**TASK PROMPT:**
Copy each line from the records below in which the word "radius" is found.

EXCERPTED DATA START

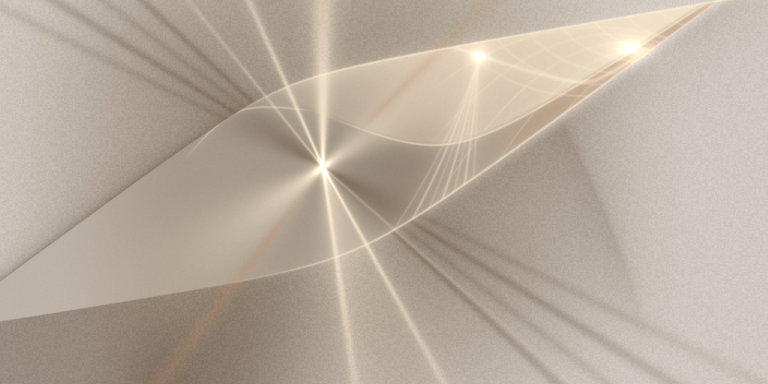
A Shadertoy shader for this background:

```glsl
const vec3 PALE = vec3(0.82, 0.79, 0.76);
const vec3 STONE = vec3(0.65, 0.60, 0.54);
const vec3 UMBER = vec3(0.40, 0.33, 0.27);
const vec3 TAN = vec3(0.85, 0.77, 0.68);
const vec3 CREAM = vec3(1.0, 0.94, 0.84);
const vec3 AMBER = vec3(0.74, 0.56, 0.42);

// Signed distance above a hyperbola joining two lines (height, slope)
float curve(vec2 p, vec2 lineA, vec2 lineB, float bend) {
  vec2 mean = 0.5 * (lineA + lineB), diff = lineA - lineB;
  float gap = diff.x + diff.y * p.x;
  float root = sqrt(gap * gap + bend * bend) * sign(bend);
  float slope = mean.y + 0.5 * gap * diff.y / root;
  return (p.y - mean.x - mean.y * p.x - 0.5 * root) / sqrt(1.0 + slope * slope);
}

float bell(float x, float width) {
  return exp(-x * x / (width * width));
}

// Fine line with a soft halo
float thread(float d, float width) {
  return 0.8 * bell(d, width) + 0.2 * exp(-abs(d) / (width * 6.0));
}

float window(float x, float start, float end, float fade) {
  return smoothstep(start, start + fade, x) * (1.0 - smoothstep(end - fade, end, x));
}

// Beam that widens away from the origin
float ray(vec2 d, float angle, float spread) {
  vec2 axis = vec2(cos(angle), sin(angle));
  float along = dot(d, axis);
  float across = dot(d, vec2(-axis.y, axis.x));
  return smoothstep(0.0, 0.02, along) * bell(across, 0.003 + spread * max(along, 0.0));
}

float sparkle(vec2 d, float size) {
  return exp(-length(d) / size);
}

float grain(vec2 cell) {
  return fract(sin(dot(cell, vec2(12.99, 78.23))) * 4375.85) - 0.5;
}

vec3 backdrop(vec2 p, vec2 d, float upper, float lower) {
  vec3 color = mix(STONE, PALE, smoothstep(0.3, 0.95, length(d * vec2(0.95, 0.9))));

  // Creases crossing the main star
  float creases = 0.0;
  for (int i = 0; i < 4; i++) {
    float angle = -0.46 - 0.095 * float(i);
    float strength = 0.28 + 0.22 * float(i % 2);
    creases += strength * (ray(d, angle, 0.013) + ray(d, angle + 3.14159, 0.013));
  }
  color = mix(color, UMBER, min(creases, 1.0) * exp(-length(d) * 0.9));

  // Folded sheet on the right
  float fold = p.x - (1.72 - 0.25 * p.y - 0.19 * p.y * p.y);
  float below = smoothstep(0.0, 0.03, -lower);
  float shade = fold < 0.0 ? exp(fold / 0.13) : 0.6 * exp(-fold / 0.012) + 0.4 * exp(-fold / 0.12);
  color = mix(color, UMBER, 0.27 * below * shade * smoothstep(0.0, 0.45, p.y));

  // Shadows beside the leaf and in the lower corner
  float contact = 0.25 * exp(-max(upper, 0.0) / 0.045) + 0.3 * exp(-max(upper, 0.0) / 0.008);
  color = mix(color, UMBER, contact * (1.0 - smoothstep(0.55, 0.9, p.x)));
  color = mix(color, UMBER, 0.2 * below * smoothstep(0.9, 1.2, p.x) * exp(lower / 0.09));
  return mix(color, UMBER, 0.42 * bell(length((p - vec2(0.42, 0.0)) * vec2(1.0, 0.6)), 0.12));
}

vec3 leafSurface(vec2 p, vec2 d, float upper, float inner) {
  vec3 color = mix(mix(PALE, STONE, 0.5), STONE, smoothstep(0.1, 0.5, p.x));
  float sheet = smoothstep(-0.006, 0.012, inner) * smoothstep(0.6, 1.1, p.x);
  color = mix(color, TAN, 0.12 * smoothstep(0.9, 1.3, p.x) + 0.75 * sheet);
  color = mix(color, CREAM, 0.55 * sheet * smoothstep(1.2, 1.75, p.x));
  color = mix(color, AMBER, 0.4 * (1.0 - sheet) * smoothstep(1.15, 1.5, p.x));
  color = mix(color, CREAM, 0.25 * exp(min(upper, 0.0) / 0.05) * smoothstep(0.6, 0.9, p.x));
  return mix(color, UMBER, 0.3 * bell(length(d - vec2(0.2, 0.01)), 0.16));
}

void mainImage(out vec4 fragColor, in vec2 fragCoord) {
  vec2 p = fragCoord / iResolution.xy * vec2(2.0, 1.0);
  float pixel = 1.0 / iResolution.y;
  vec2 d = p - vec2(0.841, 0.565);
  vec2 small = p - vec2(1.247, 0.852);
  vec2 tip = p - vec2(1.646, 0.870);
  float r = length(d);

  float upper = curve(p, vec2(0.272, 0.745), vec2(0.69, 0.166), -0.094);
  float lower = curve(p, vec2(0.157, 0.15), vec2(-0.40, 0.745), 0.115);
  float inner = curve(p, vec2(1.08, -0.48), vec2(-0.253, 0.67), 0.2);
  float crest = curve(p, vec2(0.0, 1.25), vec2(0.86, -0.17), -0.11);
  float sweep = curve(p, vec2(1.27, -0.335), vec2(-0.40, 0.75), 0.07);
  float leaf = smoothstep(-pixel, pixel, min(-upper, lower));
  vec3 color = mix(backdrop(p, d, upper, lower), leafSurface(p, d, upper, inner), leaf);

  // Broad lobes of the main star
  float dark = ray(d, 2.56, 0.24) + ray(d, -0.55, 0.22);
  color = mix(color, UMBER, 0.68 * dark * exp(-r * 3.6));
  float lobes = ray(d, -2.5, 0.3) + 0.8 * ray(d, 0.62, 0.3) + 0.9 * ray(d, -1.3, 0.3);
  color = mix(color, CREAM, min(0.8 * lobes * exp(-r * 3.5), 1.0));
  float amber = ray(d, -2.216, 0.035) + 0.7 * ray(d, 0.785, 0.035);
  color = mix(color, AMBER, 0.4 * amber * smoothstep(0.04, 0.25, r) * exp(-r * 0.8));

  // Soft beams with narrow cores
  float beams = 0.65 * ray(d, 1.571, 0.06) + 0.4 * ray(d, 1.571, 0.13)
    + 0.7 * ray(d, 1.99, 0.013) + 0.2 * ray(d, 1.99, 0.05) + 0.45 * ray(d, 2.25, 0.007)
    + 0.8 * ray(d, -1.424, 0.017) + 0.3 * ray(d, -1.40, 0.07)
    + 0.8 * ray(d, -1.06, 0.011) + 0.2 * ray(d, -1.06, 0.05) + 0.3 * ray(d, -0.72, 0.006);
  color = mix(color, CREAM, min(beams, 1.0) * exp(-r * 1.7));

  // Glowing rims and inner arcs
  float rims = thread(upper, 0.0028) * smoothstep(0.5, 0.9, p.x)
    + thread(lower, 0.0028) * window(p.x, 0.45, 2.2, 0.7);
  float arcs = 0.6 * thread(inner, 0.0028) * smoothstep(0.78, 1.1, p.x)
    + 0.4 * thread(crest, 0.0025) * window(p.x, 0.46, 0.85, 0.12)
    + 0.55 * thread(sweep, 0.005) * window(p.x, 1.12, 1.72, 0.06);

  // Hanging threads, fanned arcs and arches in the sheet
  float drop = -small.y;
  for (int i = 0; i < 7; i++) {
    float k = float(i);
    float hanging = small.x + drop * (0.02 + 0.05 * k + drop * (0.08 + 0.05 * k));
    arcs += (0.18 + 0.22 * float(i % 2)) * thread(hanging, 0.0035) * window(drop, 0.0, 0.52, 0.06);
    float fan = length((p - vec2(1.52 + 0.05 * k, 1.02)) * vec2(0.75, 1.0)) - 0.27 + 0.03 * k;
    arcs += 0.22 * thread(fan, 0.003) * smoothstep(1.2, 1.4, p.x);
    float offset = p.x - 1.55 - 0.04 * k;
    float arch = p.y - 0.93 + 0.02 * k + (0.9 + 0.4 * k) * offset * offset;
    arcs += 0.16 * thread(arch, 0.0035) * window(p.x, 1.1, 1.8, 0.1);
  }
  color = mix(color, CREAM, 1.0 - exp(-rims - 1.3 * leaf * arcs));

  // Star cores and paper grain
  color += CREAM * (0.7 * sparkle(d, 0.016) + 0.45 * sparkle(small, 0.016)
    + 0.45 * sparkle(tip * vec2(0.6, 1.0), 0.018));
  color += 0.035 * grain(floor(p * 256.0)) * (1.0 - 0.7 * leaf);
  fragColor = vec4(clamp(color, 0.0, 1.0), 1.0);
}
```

EXCERPTED DATA END
EXCERPTED DATA START

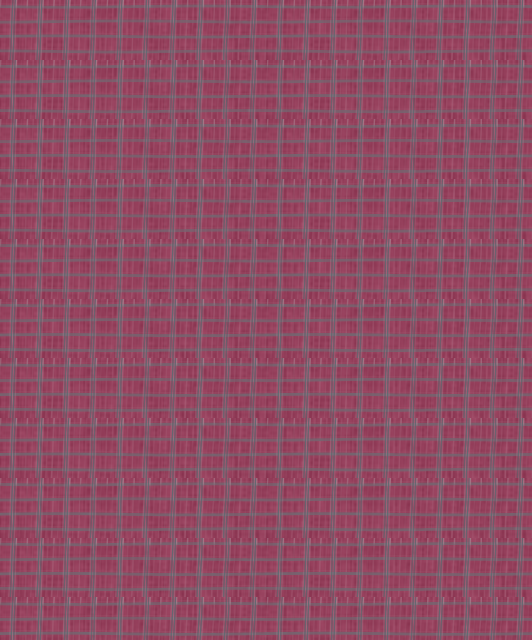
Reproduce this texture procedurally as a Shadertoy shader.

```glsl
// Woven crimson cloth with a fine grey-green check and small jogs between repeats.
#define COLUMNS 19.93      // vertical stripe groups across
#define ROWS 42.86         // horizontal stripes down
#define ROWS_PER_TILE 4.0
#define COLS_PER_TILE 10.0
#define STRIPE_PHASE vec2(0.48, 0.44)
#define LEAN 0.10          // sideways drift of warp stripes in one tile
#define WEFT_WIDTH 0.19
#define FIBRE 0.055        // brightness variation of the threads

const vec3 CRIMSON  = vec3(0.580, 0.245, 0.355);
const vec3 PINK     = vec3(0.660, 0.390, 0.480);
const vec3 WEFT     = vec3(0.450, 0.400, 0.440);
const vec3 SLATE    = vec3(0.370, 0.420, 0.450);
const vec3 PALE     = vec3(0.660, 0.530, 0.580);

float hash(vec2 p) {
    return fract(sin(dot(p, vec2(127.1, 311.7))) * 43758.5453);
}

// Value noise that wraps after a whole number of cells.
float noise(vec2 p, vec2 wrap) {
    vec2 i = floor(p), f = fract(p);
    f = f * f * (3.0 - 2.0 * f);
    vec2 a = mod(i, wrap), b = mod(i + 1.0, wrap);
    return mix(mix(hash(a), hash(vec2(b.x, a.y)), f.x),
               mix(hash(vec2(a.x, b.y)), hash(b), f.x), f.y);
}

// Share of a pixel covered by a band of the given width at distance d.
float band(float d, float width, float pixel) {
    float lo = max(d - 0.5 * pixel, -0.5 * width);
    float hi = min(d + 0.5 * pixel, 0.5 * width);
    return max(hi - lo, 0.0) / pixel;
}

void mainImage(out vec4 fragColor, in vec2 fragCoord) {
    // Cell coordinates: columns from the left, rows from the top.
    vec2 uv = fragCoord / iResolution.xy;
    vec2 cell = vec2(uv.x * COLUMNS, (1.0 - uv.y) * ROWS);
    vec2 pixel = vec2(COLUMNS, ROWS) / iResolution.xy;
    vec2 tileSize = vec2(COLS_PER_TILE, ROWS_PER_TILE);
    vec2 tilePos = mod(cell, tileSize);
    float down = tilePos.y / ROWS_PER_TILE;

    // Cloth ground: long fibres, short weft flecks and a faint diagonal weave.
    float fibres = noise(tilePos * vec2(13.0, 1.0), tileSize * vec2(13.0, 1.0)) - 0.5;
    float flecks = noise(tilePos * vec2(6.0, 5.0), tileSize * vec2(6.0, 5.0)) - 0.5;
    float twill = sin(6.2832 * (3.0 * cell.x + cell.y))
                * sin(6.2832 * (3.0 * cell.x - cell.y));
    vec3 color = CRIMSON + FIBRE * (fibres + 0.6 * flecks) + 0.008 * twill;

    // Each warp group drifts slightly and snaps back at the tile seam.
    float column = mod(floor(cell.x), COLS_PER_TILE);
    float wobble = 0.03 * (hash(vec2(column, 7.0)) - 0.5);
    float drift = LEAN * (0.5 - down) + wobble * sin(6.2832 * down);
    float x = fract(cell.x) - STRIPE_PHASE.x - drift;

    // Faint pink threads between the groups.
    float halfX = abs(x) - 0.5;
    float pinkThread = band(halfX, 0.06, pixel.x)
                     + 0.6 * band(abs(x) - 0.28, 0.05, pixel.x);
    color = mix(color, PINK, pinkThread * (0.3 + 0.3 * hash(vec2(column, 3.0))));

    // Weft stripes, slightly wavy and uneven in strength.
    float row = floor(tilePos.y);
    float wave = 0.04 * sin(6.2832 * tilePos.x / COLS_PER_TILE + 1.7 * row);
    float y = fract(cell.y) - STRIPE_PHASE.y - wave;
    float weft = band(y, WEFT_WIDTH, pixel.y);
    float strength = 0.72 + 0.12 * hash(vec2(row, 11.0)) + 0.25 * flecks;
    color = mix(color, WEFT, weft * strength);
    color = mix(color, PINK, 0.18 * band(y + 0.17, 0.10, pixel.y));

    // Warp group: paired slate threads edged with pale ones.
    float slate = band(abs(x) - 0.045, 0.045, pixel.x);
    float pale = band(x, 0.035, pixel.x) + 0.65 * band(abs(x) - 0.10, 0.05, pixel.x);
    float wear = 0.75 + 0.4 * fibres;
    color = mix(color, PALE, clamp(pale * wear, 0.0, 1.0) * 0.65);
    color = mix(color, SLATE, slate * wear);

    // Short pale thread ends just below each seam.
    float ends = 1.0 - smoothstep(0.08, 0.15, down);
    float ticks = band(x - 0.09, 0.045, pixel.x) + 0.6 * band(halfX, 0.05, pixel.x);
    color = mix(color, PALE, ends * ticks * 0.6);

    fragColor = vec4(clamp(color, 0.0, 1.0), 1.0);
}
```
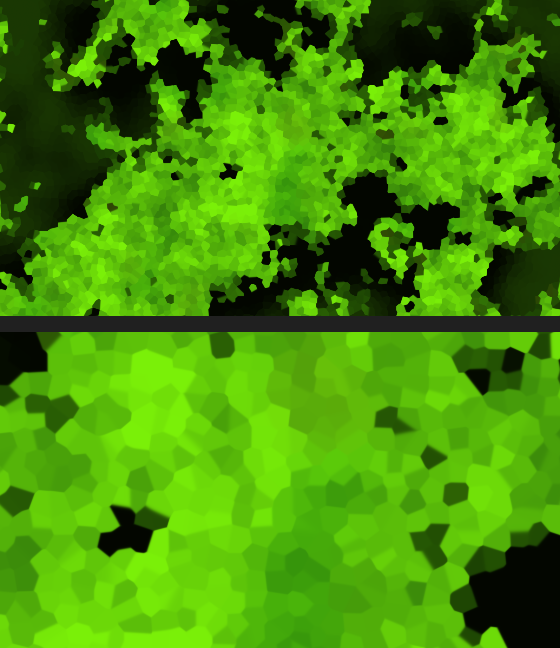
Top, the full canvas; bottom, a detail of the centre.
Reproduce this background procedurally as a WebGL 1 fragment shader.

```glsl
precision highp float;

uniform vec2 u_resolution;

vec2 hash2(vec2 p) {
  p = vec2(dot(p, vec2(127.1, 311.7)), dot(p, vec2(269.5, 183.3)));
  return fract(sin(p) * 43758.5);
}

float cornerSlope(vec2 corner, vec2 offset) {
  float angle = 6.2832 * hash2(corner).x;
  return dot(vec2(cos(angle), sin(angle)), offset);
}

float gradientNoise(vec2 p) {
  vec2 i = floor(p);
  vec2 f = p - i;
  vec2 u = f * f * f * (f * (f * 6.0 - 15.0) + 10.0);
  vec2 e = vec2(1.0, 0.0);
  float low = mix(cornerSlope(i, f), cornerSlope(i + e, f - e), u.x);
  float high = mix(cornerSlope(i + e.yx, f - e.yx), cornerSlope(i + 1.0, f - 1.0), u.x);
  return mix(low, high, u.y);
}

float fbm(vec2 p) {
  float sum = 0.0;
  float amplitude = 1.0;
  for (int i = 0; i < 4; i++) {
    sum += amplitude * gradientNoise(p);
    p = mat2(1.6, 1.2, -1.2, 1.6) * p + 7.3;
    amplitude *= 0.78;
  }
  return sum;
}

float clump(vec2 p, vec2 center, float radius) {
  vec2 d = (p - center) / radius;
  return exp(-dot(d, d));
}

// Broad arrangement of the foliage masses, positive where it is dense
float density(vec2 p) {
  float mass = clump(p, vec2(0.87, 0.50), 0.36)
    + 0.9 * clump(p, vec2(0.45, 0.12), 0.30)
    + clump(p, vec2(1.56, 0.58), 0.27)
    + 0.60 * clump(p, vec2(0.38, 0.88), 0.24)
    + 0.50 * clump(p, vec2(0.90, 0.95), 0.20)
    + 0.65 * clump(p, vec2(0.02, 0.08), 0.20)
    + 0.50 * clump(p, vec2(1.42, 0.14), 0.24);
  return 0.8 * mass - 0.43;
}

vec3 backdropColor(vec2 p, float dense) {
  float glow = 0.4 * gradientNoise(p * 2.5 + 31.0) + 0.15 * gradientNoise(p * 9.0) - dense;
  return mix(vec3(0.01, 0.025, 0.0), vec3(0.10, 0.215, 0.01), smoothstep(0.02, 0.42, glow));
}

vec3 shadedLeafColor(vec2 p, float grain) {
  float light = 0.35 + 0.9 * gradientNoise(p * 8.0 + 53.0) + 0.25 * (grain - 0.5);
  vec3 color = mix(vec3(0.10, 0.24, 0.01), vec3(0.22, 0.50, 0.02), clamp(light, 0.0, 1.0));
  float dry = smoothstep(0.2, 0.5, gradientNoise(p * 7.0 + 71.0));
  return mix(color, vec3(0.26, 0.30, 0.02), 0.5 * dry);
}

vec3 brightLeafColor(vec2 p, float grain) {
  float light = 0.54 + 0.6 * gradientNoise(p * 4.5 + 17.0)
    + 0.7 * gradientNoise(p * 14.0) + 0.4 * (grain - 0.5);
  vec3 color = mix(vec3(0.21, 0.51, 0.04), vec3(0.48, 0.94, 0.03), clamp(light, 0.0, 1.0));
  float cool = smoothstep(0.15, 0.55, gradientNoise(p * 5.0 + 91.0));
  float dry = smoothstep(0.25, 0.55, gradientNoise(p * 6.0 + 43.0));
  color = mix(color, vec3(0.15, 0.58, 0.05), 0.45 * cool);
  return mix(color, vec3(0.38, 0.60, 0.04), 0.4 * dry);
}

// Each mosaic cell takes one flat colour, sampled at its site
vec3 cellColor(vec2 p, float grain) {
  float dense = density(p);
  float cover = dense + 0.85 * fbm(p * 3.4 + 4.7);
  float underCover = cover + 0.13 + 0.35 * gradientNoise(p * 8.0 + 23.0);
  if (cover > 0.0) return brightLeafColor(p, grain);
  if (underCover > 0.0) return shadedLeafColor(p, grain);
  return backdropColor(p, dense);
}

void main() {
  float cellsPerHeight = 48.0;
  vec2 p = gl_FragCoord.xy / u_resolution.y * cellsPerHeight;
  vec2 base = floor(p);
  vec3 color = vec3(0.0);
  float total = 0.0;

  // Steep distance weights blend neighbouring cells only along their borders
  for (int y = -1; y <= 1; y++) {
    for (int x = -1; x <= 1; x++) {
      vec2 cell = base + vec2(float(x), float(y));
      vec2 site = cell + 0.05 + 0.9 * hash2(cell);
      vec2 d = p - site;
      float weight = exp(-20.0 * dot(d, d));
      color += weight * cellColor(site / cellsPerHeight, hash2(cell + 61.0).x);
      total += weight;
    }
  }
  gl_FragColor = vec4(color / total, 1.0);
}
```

EXCERPTED DATA END
EXCERPTED DATA START

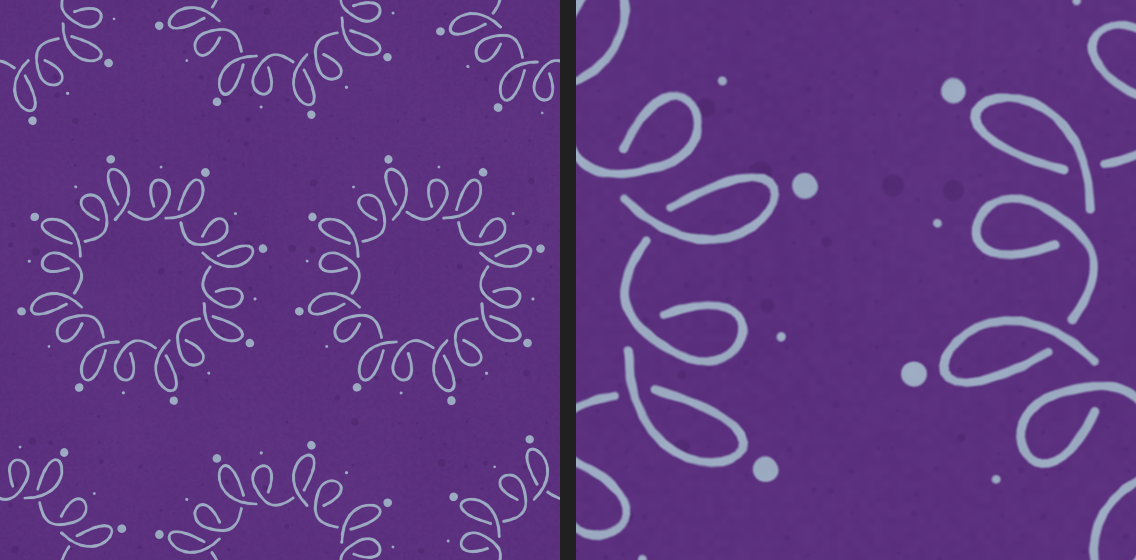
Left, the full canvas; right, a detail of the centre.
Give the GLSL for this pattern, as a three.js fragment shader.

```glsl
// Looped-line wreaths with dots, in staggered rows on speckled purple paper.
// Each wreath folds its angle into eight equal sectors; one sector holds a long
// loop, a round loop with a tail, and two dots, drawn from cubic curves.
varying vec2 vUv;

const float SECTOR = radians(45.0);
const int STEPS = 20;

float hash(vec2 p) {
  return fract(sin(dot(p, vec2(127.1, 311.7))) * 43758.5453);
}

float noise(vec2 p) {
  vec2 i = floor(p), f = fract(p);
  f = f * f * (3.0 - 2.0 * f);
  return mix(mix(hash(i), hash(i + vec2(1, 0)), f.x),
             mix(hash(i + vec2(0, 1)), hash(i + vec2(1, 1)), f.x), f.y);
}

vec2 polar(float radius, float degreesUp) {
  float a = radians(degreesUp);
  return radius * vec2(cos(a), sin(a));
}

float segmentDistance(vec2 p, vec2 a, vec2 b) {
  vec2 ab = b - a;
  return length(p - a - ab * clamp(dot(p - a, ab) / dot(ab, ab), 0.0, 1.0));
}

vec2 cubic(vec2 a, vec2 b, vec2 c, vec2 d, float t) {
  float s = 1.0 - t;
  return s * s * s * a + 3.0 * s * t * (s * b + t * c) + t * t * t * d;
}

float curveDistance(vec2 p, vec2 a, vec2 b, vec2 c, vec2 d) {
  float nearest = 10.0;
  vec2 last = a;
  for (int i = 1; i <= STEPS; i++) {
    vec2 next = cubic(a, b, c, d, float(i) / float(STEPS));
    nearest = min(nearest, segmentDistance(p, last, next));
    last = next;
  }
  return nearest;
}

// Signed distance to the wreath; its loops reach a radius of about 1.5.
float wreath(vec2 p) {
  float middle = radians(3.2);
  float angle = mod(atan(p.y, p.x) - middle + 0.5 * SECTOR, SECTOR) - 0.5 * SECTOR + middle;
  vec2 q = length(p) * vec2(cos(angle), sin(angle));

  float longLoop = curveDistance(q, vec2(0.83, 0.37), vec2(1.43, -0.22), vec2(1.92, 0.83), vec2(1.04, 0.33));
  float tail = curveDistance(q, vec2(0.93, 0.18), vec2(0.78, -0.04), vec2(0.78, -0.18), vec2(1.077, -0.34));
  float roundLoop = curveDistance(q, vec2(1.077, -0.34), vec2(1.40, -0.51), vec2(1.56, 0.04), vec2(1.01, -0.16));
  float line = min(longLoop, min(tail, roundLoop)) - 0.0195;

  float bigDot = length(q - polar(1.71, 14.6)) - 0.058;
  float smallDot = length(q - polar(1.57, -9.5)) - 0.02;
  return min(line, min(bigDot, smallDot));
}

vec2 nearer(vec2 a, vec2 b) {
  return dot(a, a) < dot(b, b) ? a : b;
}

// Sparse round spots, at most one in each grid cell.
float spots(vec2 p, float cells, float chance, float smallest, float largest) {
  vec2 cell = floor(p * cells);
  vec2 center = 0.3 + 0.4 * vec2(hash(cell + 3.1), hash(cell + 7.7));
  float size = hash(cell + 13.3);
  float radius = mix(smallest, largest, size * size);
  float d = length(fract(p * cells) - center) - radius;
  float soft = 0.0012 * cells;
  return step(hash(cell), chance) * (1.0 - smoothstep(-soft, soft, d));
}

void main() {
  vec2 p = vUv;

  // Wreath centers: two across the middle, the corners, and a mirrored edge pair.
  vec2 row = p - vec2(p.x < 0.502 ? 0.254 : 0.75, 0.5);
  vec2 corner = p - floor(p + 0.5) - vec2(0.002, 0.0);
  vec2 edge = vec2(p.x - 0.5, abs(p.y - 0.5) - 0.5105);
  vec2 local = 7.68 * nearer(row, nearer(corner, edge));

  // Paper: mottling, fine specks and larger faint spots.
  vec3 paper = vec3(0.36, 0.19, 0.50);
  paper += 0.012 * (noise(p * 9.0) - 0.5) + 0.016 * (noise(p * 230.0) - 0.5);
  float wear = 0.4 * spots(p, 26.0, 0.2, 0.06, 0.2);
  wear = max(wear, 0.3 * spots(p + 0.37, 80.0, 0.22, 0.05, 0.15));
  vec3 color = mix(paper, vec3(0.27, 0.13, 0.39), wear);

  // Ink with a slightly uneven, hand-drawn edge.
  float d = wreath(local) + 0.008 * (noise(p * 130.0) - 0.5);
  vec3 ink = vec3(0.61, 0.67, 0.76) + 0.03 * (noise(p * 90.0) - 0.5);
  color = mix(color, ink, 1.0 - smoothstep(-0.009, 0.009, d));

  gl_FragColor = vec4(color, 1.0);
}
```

EXCERPTED DATA END

**OUTPUT BELOW:**
float clump(vec2 p, vec2 center, float radius) {
  vec2 d = (p - center) / radius;
vec2 polar(float radius, float degreesUp) {
  return radius * vec2(cos(a), sin(a));
// Signed distance to the wreath; its loops reach a radius of about 1.5.
  float radius = mix(smallest, largest, size * size);
  float d = length(fract(p * cells) - center) - radius;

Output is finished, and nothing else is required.